Feminist Research Practice: A Primer provides a unique, hands-on approach to exploring a range of feminist perspectives of the research process in order to bridge the divide between theory and research methods. Editors Sharlene Nagy Hesse-Biber and Patricia Lina Leavy engage students with a clear and concise writing style and in-depth examples of a range of research methods from ethnography, oral history, focus groups, and content analysis to interviewing and survey research.
Author: Sharlene Nagy Hesse-Biber,Patricia Lina Leavy
Category: Social Science
Presenting topics in the form of questions and answers, this popular supplemental text offers a brief introduction on multiple regression on a conceptual level. Author Paul D. Allison answers the most essential questions (such as how to read and interpret multiple regression tables and how to critique multiple regression results) in the early chapters, and then tackles the less important ones (for instance, those arising from multicollinearity) in the later chapters. With this organization, readers can stop at the end of any chapter and still feel like they've already gotten the meat of the subject.

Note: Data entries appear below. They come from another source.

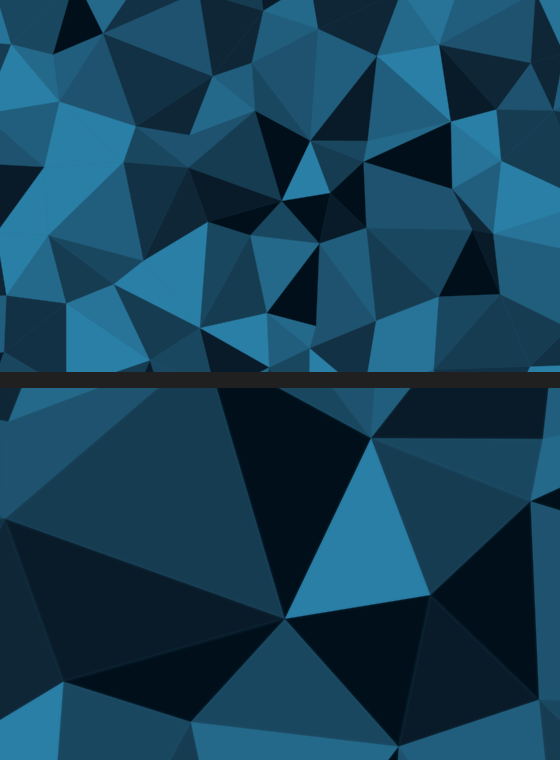
Top, the full canvas; bottom, a detail of the centre.
Reproduce this background procedurally as a WebGL 1 fragment shader.

```glsl
precision highp float;
// Low-poly mesh of flat blue triangles, from near black to bright blue.
// A jittered grid gives the corners; each quad is split along its shorter
// valid diagonal, and antialiased triangle coverages are summed per pixel.

uniform vec2 u_resolution;

float hash(vec2 p) {
  return fract(sin(dot(p, vec2(127.1, 311.7))) * 43758.5453);
}

// Grid corner, displaced so that neighbouring ranges never overlap
vec2 corner(vec2 id) {
  return id + 0.8 * (vec2(hash(id + 3.7), hash(id + 41.3)) - 0.5);
}

float cross2(vec2 u, vec2 v) {
  return u.x * v.y - u.y * v.x;
}

// True if the line from a to b separates p and q
bool separates(vec2 a, vec2 b, vec2 p, vec2 q) {
  return cross2(b - a, p - a) * cross2(b - a, q - a) < 0.0;
}

// Signed distance to the line from a to b, negative on its left
float edgeDistance(vec2 p, vec2 a, vec2 b) {
  return cross2(p - a, normalize(b - a));
}

// Counterclockwise triangle, negative inside
float triangleDistance(vec2 p, vec2 a, vec2 b, vec2 c) {
  return max(edgeDistance(p, a, b),
             max(edgeDistance(p, b, c), edgeDistance(p, c, a)));
}

// Blue ramp in eleven steps
vec3 blueShade(float level) {
  float t = floor(clamp(level * 1.1 - 0.02, 0.0, 1.0) * 10.0 + 0.5) / 10.0;
  return vec3(0.163 * pow(t, 0.67), 0.06 + 0.437 * t, 0.10 + 0.552 * t);
}

void main() {
  float rows = 5.8;
  vec2 p = gl_FragCoord.xy / u_resolution.y * rows;
  float pixel = rows / u_resolution.y;
  vec2 cell = floor(p);

  vec3 colorSum = vec3(0.0);
  float coverSum = 0.0;
  float nearestEdge = 1.0;

  for (int y = -1; y <= 1; y++) {
    for (int x = -1; x <= 1; x++) {
      vec2 id = cell + vec2(float(x), float(y));
      vec2 a = corner(id);
      vec2 b = corner(id + vec2(1.0, 0.0));
      vec2 c = corner(id + vec2(1.0, 1.0));
      vec2 d = corner(id + vec2(0.0, 1.0));

      // Split the quad, with the diagonal kept inside it
      bool acInside = separates(a, c, b, d);
      bool bdInside = separates(b, d, a, c);
      bool useAC = acInside && (!bdInside || distance(a, c) < distance(b, d));
      float first = triangleDistance(p, a, b, useAC ? c : d);
      float second = useAC ? triangleDistance(p, a, c, d)
                           : triangleDistance(p, b, c, d);

      // Half of the pairs share a similar shade, the others are unrelated
      float level = fract(dot(id, vec2(0.618, 0.414)) + 0.4 * hash(id + 17.0));
      float spread = mix(0.12, 1.0, step(0.5, hash(id + 71.9)));
      float pairLevel = fract(level + spread * hash(id + 29.5));

      vec2 cover = clamp(0.5 - vec2(first, second) / (1.3 * pixel), 0.0, 1.0);
      colorSum += cover.x * blueShade(level) + cover.y * blueShade(pairLevel);
      coverSum += cover.x + cover.y;
      nearestEdge = min(nearestEdge, min(abs(first), abs(second)));
    }
  }

  // Faint lighter seam along every edge
  vec3 color = colorSum / max(coverSum, 0.001);
  float seam = 1.0 - smoothstep(0.0, max(0.016, pixel), nearestEdge);
  color = mix(color, blueShade(0.7), 0.1 * seam);
  gl_FragColor = vec4(color, 1.0);
}
```
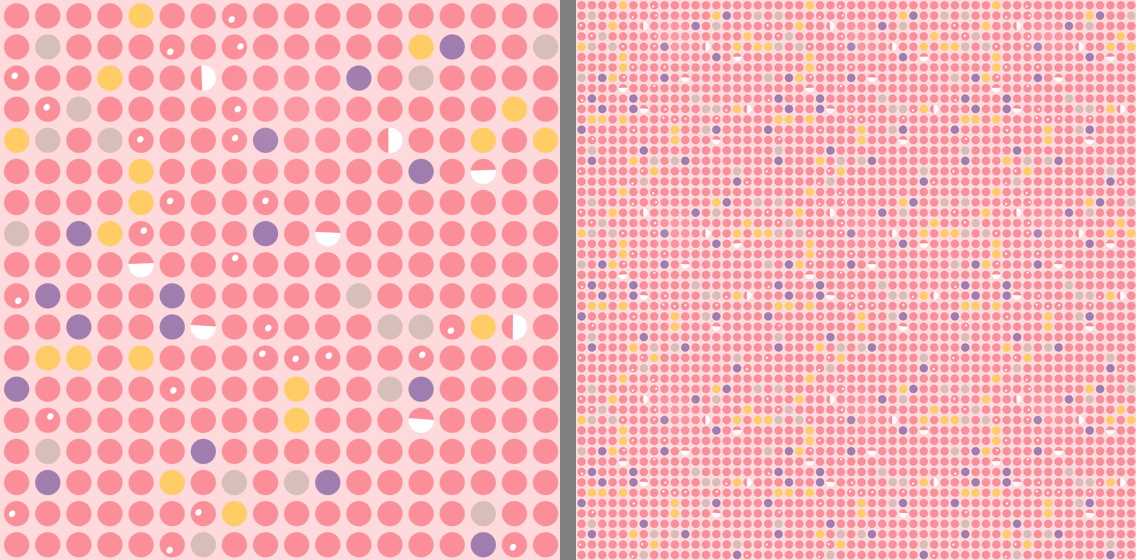
Left, the tile; right, the same tile 3 across and 3 down.
A WebGL 1 fragment shader for this pattern:

```glsl
precision highp float;

uniform vec2 u_resolution;

const float DOTS = 18.0;
const float DOT_RADIUS = 0.405;
const vec2 GRID_SHIFT = vec2(0.035, -0.01);

const vec3 BLUSH = vec3(0.995, 0.853, 0.865);
const vec3 CORAL = vec3(0.982, 0.560, 0.605);
const vec3 YELLOW = vec3(1.0, 0.80, 0.40);
const vec3 PURPLE = vec3(0.625, 0.49, 0.685);
const vec3 GREIGE = vec3(0.845, 0.745, 0.725);
const vec3 WHITE = vec3(1.0);

float hash(vec2 cell, float seed) {
  return fract(sin(dot(cell, vec2(127.1, 311.7)) + seed * 74.7) * 43758.5453);
}

// Antialiased coverage of a signed distance, negative inside.
float fill(float dist, float pixel) {
  return 1.0 - smoothstep(-0.75 * pixel, 0.75 * pixel, dist);
}

vec2 rotate(vec2 p, float angle) {
  float c = cos(angle);
  float s = sin(angle);
  return vec2(c * p.x - s * p.y, s * p.x + c * p.y);
}

// White half: the right side or the lower side, cut slightly askew.
float halfMask(vec2 p, vec2 cell, float pixel) {
  float tilt = (hash(cell, 2.0) - 0.5) * 0.16;
  vec2 q = rotate(p, tilt);
  float dist = hash(cell, 3.0) < 0.5 ? -q.x - 0.05 : q.y - 0.04;
  return fill(dist, pixel);
}

// Small, slightly oval white spot near the middle of a dot.
float spotMask(vec2 p, vec2 cell, float pixel) {
  float angle = 6.2832 * hash(cell, 4.0);
  float reach = mix(0.04, 0.23, hash(cell, 5.0));
  vec2 q = rotate(p - reach * vec2(cos(angle), sin(angle)), 0.7);
  return fill(length(q * vec2(1.0, 0.86)) - 0.095, pixel);
}

// Mostly coral, with occasional other colours, halves and spots.
vec3 dotColor(vec2 p, vec2 cell, float pixel) {
  float kind = hash(cell, 1.0);
  if (kind < 0.062) return YELLOW;
  if (kind < 0.112) return PURPLE;
  if (kind < 0.162) return GREIGE;
  if (kind < 0.196) return mix(CORAL, WHITE, halfMask(p, cell, pixel));
  if (kind < 0.267) return mix(CORAL, WHITE, spotMask(p, cell, pixel));
  return CORAL;
}

// Soft pale glow that fades out well inside the tile.
float glow(vec2 uv, vec2 center, float radius) {
  return 1.0 - smoothstep(0.0, radius, length(uv - center));
}

void main() {
  vec2 uv = gl_FragCoord.xy / u_resolution;
  float pixel = DOTS / min(u_resolution.x, u_resolution.y);

  // Wrapped dot grid
  vec2 grid = uv * DOTS - GRID_SHIFT;
  vec2 cell = mod(floor(grid), DOTS);
  vec2 p = fract(grid) - 0.5;

  // Dots, slightly faded under the glow
  vec3 ink = dotColor(p, cell, pixel);
  ink = mix(ink, BLUSH, 0.14 * glow(uv, vec2(0.53, 0.79), 0.17));

  vec3 color = mix(BLUSH, ink, fill(length(p) - DOT_RADIUS, pixel));
  gl_FragColor = vec4(color, 1.0);
}
```
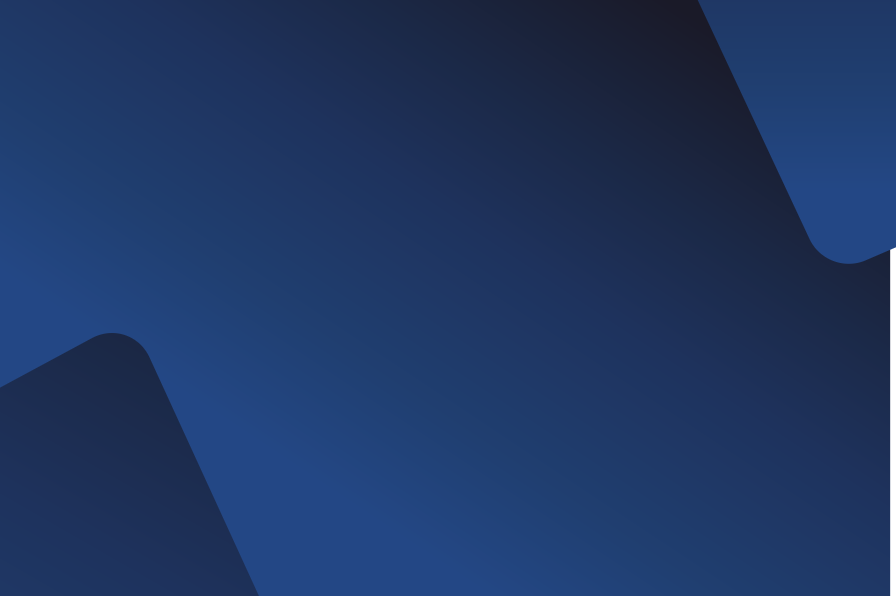
Reproduce this background procedurally as a WebGL 2 fragment shader.

```glsl
#version 300 es
precision highp float;
// Diagonal navy gradient with two tilted rounded panels entering from opposite
// corners and a thin white margin at lower right. Each panel is a rounded corner
// distance function; all fills share one colour ramp.
uniform vec2 u_resolution;
out vec4 fragColor;

// Near-black navy at 0, bright royal blue at 1
vec3 navyRamp(float t) {
    vec3 c = mix(vec3(0.100, 0.100, 0.155), vec3(0.106, 0.160, 0.280), clamp(t / 0.29, 0.0, 1.0));
    c = mix(c, vec3(0.118, 0.197, 0.365), clamp((t - 0.29) / 0.21, 0.0, 1.0));
    c = mix(c, vec3(0.124, 0.245, 0.440), clamp((t - 0.50) / 0.29, 0.0, 1.0));
    return mix(c, vec3(0.139, 0.279, 0.520), clamp((t - 0.79) / 0.21, 0.0, 1.0));
}

// Signed distance to a rounded corner bounded by two outward normals
float roundedCorner(vec2 p, vec2 tip, vec2 normalA, vec2 normalB, float radius) {
    vec2 d = vec2(dot(p - tip, normalA), dot(p - tip, normalB)) + radius;
    return length(max(d, 0.0)) + min(max(d.x, d.y), 0.0) - radius;
}

float coverage(float d) {
    return clamp(0.5 - d * u_resolution.y, 0.0, 1.0);
}

void main() {
    // Height is one unit, y runs downward
    vec2 uv = gl_FragCoord.xy / u_resolution;
    uv.y = 1.0 - uv.y;
    vec2 p = uv * vec2(u_resolution.x / u_resolution.y, 1.0);

    // Backdrop: bands parallel to the canvas diagonal
    vec3 color = navyRamp((0.75 - uv.x + uv.y) / 1.2);

    // White margin on the right edge
    float margin = (0.9935 - uv.x) * u_resolution.x / u_resolution.y;
    color = mix(color, vec3(1.0), coverage(margin));

    // Lower left panel, lighter toward its lower left
    float lowerPanel = roundedCorner(p, vec2(0.2198, 0.532),
        vec2(-0.474, -0.880), vec2(0.909, -0.417), 0.0745);
    float lowerShade = 0.25 + 0.75 * dot(p - vec2(0.235, 0.57), vec2(-0.5, 0.87));
    color = mix(color, navyRamp(lowerShade), coverage(lowerPanel));

    // Upper right panel, brightening downward
    float upperPanel = roundedCorner(p, vec2(1.388, 0.4645),
        vec2(-0.906, 0.424), vec2(0.395, 0.919), 0.07);
    color = mix(color, navyRamp(0.62 + 1.2 * p.y), coverage(upperPanel));

    fragColor = vec4(color, 1.0);
}
```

Author: Paul D. Allison
Publisher: Pine Forge Press
Genes were unknowingly discovered in the 19th century by Gregor Mendel, a Czechoslovakian monk. It was later established that genes are made of DNA, a biological compound found in tiny thread-like structures called chromosomes that are located in the nuclei of all cells in our bodies. DNA consists of chains of entities called bases of which there are four in nature. DNA consists of long chains of bases (sometimes referred to as DNA sequences) that are joined in any order, but the precise order and length of which constitute different genes.Many (but not all) genes carry a code called the genetic code, a code that instructs the synthesis (manufacture) of the many hundreds of proteins that we require to survive and execute the many functions of life. The genetic code was deciphered in relatively recent years and is considered one of the most significant discoveries in the history of biology.Genes that encode instructions for the synthesis of proteins and those that regulate the manufacture of proteins comprise a mere two percent of our DNA. Despite our extensive knowledge of biology and the sub-discipline of molecular biology (the study of biology at the molecular level), the function (if any) of the rest of the DNA in our cells is unknown.Research about genes and DNA has in recent years spawned an endeavor referred to as the Human Genome Project, an international collaboration that has successfully determined, stored, and rendered publicly available the sequences of almost all the genetic content of the chromosomes of the human organism, otherwise known as the human genome.DNA sequences that are unique to every person on earth have been discovered (DNA fingherprints) and are now used for identifying criminals. The book relates a specific example of identifying a criminal who murdered two women.This is the first and only book that we are aware of that educates non-biologists about genes. It is written in a style and uses a vocabulary that can be comprehended by the average reader who knows very little if anything about genes.
Author: Friedberg Errol C
Publisher: World Scientific
Wissen gewinnt immer mehr an Bedeutung. Die Folgen für das Verhältnis von Bildung und Beschäftigung sind allerdings erst ansatzweise geklärt. Deshalb werden in diesem Buch ausgewählte Bezüge zwischen Bildung, Weiterbildung und beruflichen Karrieren anhand des sozio-ökonomischen Panels nachgezeichnet. Im Einzelnen geht es um den Wert von Bildungsabschlüssen bei der Statuszuweisung, die Entwicklung der Karrieremobilität, um Ungleichheiten in der Weiterbildungsbeteiligung und um den Nutzen beruflicher Weiterbildung für den sozialen Aufstieg. Die Ergebnisse werfen ein kritisches Licht auf den vielbeschworenen Anspruch des "lebenslangen Lernens".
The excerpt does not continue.